Stored dataset items:
::::::::::

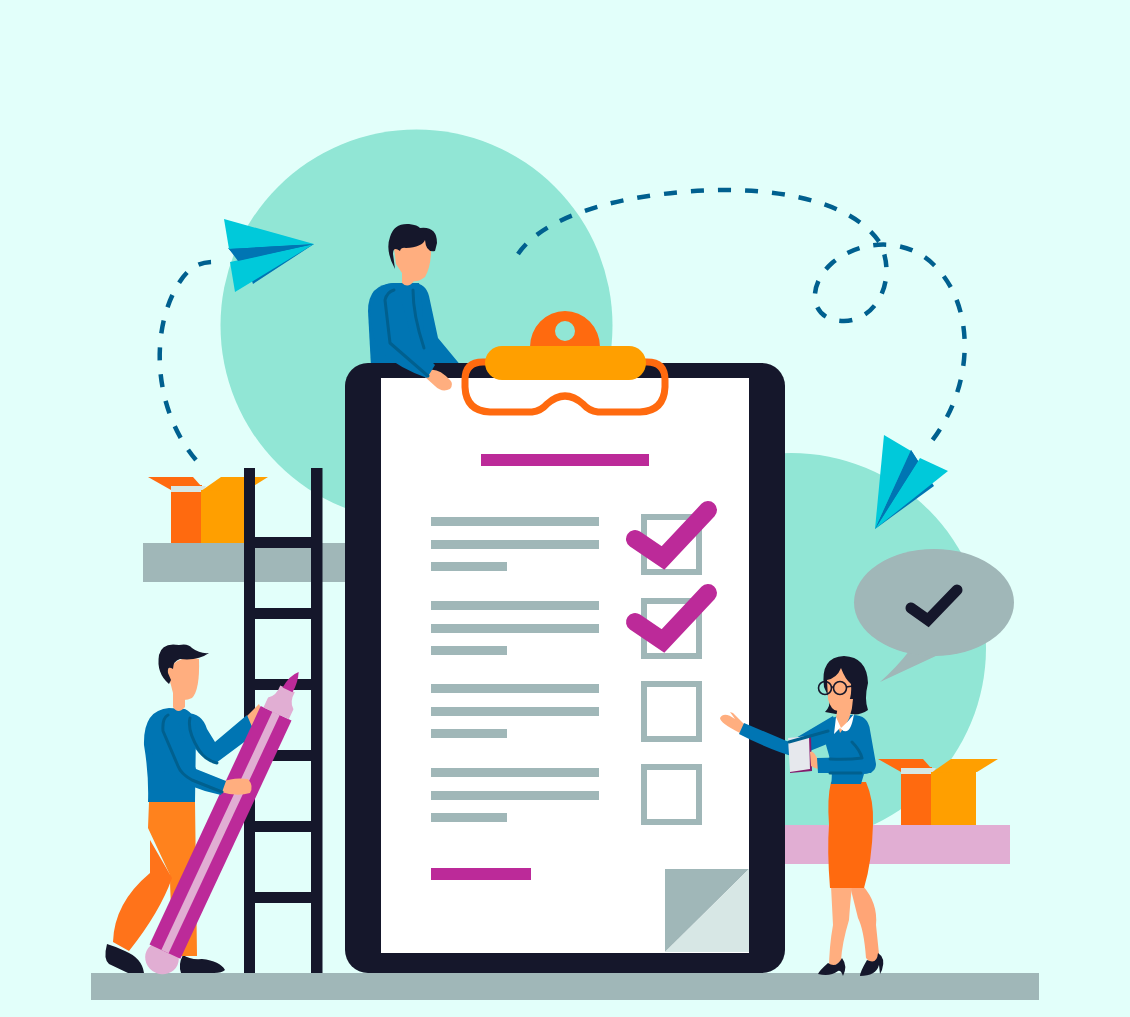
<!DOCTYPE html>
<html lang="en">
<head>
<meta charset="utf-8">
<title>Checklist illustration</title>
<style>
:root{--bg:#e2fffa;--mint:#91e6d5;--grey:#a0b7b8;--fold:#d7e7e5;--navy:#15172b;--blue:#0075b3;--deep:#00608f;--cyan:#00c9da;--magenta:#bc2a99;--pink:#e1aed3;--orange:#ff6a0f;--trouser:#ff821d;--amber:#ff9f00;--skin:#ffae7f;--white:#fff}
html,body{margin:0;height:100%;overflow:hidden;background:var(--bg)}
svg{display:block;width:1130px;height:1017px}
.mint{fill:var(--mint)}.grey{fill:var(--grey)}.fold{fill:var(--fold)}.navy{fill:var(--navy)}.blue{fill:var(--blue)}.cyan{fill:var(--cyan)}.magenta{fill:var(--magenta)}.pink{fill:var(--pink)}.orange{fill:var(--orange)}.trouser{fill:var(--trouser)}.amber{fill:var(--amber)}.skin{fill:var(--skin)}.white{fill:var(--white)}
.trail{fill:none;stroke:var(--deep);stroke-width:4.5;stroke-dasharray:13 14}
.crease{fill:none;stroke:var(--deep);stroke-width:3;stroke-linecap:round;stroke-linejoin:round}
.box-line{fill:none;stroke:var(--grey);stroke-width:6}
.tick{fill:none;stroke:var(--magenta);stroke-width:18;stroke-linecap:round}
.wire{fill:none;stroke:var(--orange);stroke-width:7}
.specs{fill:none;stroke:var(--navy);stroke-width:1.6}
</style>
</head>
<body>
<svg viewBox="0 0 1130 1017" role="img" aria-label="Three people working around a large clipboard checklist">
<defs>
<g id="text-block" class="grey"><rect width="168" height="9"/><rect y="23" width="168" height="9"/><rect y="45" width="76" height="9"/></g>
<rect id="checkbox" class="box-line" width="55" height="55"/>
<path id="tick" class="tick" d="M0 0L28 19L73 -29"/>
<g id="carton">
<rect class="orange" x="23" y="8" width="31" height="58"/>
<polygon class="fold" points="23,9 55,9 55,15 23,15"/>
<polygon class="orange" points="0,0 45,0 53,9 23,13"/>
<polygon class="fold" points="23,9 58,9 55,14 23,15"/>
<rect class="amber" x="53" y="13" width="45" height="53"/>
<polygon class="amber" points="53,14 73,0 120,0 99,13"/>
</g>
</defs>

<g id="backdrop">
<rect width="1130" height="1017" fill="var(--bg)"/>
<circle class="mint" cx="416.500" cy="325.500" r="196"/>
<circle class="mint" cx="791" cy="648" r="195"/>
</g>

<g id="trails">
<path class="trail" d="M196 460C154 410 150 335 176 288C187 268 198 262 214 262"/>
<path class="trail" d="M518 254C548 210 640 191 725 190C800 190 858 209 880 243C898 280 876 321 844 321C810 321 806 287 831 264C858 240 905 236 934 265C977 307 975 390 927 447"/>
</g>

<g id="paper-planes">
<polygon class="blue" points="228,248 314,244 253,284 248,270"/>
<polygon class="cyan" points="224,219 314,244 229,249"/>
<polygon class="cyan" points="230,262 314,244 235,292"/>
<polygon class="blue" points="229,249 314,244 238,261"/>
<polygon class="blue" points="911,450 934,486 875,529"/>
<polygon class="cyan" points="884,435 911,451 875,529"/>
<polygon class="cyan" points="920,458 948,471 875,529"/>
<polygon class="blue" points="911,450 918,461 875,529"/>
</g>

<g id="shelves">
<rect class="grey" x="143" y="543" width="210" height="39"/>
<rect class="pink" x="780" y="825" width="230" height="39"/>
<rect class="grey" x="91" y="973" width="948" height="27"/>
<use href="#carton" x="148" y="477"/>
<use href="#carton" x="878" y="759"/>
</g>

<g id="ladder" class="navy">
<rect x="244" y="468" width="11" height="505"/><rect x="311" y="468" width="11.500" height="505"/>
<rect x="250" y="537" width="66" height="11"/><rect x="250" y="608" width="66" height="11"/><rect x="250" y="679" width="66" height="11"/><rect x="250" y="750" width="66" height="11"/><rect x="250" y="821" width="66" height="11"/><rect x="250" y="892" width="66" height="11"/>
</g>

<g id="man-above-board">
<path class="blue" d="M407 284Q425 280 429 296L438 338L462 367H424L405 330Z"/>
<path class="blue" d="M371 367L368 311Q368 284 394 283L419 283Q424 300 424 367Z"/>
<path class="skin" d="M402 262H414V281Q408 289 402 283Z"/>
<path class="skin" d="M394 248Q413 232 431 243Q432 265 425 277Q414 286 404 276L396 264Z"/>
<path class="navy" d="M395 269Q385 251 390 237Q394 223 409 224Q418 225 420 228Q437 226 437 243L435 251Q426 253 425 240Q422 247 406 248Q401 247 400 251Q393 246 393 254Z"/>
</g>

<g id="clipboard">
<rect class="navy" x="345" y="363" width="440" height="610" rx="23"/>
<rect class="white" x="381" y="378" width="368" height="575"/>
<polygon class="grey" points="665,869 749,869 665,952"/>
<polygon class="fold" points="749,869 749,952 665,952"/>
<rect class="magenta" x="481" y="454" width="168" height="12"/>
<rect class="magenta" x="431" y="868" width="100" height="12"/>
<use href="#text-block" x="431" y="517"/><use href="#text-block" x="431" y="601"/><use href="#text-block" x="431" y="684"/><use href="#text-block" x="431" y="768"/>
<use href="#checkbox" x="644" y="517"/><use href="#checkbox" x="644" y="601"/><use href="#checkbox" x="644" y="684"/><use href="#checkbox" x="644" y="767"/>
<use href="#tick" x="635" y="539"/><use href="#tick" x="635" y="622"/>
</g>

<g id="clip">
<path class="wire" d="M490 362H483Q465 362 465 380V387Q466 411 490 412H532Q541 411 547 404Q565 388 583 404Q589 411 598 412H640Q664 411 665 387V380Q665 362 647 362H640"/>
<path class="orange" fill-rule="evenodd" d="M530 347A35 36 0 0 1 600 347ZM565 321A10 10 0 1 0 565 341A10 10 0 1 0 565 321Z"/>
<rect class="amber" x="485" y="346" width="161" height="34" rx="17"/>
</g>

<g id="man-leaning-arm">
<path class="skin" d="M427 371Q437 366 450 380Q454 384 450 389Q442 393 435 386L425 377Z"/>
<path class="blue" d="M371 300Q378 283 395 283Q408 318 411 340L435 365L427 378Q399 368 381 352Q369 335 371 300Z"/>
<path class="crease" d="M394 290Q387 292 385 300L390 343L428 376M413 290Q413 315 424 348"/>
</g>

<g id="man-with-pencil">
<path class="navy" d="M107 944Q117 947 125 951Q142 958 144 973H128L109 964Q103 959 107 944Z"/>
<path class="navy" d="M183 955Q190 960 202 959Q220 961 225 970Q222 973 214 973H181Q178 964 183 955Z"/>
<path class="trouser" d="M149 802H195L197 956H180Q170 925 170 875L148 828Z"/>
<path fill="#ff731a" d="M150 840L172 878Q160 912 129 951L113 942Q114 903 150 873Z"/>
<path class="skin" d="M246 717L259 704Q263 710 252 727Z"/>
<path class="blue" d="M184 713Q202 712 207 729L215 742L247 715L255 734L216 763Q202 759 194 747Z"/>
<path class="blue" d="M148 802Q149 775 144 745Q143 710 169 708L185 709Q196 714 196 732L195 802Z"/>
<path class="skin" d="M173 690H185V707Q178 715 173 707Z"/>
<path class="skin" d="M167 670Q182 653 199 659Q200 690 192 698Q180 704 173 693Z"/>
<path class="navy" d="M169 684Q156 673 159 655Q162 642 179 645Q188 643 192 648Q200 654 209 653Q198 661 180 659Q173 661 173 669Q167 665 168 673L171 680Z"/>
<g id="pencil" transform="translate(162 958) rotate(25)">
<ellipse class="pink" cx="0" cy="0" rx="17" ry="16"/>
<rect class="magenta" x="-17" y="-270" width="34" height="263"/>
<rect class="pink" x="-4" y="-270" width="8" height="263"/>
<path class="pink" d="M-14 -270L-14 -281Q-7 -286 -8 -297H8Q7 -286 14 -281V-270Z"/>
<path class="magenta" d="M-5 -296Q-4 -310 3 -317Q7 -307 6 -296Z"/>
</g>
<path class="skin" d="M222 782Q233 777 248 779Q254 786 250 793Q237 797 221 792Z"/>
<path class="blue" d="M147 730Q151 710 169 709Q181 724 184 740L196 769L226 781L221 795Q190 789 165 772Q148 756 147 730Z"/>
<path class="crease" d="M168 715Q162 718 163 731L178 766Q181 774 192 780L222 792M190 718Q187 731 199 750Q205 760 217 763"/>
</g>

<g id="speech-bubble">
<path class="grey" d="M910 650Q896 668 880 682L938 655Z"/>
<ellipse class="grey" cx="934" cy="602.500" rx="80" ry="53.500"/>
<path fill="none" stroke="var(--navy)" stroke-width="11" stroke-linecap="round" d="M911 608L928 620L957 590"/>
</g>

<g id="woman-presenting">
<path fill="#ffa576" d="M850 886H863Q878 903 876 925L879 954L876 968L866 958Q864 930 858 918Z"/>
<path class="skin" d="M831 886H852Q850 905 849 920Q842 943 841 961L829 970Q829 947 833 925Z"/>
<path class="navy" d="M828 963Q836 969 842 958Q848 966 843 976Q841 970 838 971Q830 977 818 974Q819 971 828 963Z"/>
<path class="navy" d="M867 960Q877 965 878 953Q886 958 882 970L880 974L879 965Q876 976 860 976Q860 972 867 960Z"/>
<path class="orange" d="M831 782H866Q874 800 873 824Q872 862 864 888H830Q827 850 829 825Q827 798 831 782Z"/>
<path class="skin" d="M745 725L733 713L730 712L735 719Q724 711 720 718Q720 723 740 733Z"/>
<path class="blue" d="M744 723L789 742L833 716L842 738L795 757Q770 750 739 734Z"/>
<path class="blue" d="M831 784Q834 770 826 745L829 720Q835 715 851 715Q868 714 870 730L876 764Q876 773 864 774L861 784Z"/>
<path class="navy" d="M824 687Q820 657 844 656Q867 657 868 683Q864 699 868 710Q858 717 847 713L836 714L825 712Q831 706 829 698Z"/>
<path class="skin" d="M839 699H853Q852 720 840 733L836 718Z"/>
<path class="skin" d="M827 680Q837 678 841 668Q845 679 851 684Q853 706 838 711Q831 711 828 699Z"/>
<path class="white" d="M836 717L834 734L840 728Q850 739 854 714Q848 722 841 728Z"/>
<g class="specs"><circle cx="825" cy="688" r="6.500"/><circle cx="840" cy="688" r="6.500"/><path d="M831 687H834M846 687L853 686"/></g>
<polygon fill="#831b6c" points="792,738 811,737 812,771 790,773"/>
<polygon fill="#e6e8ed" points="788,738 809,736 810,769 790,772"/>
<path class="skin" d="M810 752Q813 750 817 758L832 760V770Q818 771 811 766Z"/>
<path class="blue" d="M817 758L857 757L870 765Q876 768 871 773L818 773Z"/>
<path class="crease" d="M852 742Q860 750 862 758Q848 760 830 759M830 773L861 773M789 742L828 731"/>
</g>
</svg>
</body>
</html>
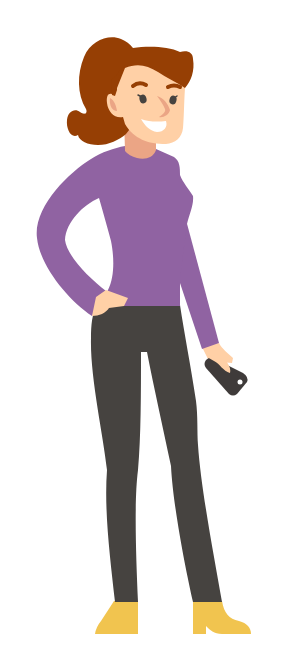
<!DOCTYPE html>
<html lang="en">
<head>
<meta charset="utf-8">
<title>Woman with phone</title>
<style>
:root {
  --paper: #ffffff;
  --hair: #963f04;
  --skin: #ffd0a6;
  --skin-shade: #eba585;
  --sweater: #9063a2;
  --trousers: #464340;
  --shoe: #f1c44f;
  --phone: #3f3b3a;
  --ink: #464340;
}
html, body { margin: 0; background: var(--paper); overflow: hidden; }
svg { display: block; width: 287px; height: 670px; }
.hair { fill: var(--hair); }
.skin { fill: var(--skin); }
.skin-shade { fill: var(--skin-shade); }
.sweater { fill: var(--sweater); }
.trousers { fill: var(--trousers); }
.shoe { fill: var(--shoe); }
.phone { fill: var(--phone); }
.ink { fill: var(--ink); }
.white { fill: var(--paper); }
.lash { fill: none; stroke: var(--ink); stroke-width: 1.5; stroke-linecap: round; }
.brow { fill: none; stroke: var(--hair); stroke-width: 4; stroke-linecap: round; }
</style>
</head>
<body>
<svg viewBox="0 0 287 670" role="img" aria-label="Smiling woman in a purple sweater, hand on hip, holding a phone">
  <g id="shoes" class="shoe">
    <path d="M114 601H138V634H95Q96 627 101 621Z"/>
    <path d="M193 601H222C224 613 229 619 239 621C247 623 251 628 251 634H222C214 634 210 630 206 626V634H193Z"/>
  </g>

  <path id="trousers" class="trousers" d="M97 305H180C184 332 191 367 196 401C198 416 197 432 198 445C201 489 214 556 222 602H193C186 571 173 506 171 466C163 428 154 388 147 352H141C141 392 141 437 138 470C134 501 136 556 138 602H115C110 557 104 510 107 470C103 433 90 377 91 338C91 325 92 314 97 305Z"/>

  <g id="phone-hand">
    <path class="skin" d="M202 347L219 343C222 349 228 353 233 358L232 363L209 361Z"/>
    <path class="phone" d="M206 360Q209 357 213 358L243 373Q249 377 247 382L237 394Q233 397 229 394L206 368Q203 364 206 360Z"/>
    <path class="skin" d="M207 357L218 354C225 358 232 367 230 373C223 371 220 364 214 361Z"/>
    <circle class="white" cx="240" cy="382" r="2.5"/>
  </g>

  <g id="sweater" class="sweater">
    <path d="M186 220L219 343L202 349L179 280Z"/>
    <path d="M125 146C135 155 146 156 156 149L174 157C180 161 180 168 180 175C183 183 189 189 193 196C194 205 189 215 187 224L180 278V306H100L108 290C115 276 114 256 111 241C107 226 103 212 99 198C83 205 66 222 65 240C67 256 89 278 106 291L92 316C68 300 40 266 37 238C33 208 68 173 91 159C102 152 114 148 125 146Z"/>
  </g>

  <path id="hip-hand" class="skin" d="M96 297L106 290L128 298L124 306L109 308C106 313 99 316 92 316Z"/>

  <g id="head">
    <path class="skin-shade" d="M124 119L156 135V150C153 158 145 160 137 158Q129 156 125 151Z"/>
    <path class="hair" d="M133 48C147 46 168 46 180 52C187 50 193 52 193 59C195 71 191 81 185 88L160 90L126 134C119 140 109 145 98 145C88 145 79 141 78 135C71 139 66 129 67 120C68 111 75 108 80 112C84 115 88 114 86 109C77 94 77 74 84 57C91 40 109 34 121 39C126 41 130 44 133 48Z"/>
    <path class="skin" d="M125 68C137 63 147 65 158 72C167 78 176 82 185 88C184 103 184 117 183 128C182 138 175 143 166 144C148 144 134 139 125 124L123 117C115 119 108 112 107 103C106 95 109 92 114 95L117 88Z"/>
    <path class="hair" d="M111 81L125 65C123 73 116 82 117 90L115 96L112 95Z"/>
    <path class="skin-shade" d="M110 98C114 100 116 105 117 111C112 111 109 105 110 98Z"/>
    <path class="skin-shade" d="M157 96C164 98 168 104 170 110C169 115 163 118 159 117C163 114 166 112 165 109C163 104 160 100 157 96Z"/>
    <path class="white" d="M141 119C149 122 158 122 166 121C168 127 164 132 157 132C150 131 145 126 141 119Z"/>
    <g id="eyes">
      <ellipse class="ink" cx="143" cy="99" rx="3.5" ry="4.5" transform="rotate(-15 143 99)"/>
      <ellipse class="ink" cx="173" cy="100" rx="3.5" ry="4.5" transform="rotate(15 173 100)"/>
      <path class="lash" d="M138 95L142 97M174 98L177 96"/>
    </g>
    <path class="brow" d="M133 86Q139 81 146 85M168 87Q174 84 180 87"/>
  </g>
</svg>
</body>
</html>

::::::::::

> _Your objective_: Which lines above carry the string "margin"? Copy those lines.

> _Response for this exercise_:
html,body{margin:0;height:100%;overflow:hidden;background:var(--bg)}
html, body { margin: 0; background: var(--paper); overflow: hidden; }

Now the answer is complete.